## Action item
Pictures stay out. Extract the lines below from the first one through the line with "block; width: 264px;", both included.

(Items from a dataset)
____
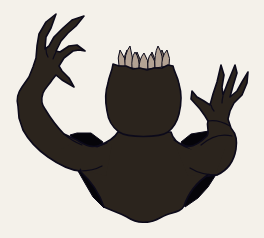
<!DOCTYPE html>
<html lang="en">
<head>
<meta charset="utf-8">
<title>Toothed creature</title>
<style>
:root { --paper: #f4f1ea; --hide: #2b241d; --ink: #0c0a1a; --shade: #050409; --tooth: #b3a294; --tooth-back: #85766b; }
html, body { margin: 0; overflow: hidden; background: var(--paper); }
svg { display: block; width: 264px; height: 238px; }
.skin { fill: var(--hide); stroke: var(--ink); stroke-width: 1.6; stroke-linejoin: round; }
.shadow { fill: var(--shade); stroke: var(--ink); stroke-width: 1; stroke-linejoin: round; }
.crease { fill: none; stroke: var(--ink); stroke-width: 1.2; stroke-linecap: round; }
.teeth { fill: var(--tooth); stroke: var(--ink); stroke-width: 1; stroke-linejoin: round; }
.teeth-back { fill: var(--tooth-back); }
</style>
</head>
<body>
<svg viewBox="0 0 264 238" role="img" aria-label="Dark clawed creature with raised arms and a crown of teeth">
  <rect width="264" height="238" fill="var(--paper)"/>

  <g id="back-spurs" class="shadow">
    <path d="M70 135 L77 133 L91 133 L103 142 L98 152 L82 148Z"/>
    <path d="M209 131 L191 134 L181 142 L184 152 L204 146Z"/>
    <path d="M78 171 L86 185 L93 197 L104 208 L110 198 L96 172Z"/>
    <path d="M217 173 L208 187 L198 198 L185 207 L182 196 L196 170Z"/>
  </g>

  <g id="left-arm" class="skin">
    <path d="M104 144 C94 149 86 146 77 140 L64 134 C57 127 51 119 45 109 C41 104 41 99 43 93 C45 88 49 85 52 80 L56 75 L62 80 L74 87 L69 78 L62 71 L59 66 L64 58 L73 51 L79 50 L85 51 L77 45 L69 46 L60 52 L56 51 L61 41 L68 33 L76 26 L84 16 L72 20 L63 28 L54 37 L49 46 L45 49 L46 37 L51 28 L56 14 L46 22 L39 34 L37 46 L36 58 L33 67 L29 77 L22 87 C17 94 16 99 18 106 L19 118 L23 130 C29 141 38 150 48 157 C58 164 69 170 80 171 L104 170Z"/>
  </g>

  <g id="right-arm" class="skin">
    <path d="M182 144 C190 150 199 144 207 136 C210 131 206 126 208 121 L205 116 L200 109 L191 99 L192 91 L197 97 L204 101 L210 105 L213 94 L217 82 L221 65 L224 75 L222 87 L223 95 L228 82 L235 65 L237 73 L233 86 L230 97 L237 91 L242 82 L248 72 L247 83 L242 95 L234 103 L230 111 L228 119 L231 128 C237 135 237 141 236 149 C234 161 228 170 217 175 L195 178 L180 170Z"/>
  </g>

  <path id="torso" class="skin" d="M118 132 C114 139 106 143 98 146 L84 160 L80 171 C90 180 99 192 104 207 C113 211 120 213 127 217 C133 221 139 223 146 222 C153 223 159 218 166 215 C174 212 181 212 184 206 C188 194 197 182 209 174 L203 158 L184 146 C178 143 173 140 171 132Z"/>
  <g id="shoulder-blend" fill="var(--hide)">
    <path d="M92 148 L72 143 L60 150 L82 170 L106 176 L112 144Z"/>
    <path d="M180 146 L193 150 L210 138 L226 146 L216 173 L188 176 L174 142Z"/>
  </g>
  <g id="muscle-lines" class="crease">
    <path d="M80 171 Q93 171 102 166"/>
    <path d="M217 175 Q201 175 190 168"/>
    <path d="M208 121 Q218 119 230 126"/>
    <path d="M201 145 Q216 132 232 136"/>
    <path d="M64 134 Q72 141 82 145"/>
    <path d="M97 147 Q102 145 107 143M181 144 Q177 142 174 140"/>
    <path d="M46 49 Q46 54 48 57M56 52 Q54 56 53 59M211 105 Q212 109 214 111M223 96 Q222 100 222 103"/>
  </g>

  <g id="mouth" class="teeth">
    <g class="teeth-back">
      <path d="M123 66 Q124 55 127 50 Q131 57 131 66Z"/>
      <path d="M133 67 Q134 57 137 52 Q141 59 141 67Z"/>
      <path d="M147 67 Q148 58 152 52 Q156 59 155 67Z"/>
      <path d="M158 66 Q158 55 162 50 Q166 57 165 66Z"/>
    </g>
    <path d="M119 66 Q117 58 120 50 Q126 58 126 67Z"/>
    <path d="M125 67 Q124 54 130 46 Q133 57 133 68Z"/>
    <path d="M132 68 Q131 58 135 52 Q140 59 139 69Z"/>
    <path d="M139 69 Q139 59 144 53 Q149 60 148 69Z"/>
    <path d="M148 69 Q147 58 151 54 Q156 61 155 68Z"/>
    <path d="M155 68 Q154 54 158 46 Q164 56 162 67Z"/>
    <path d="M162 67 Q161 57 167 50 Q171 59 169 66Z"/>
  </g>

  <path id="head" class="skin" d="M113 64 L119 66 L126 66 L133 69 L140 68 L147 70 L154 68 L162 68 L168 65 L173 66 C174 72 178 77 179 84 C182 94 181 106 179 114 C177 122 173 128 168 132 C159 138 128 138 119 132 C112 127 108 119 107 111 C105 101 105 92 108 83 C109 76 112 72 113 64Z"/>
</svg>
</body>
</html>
____
## Task result
<!DOCTYPE html>
<html lang="en">
<head>
<meta charset="utf-8">
<title>Toothed creature</title>
<style>
:root { --paper: #f4f1ea; --hide: #2b241d; --ink: #0c0a1a; --shade: #050409; --tooth: #b3a294; --tooth-back: #85766b; }
html, body { margin: 0; overflow: hidden; background: var(--paper); }
svg { display: block; width: 264px; height: 238px; }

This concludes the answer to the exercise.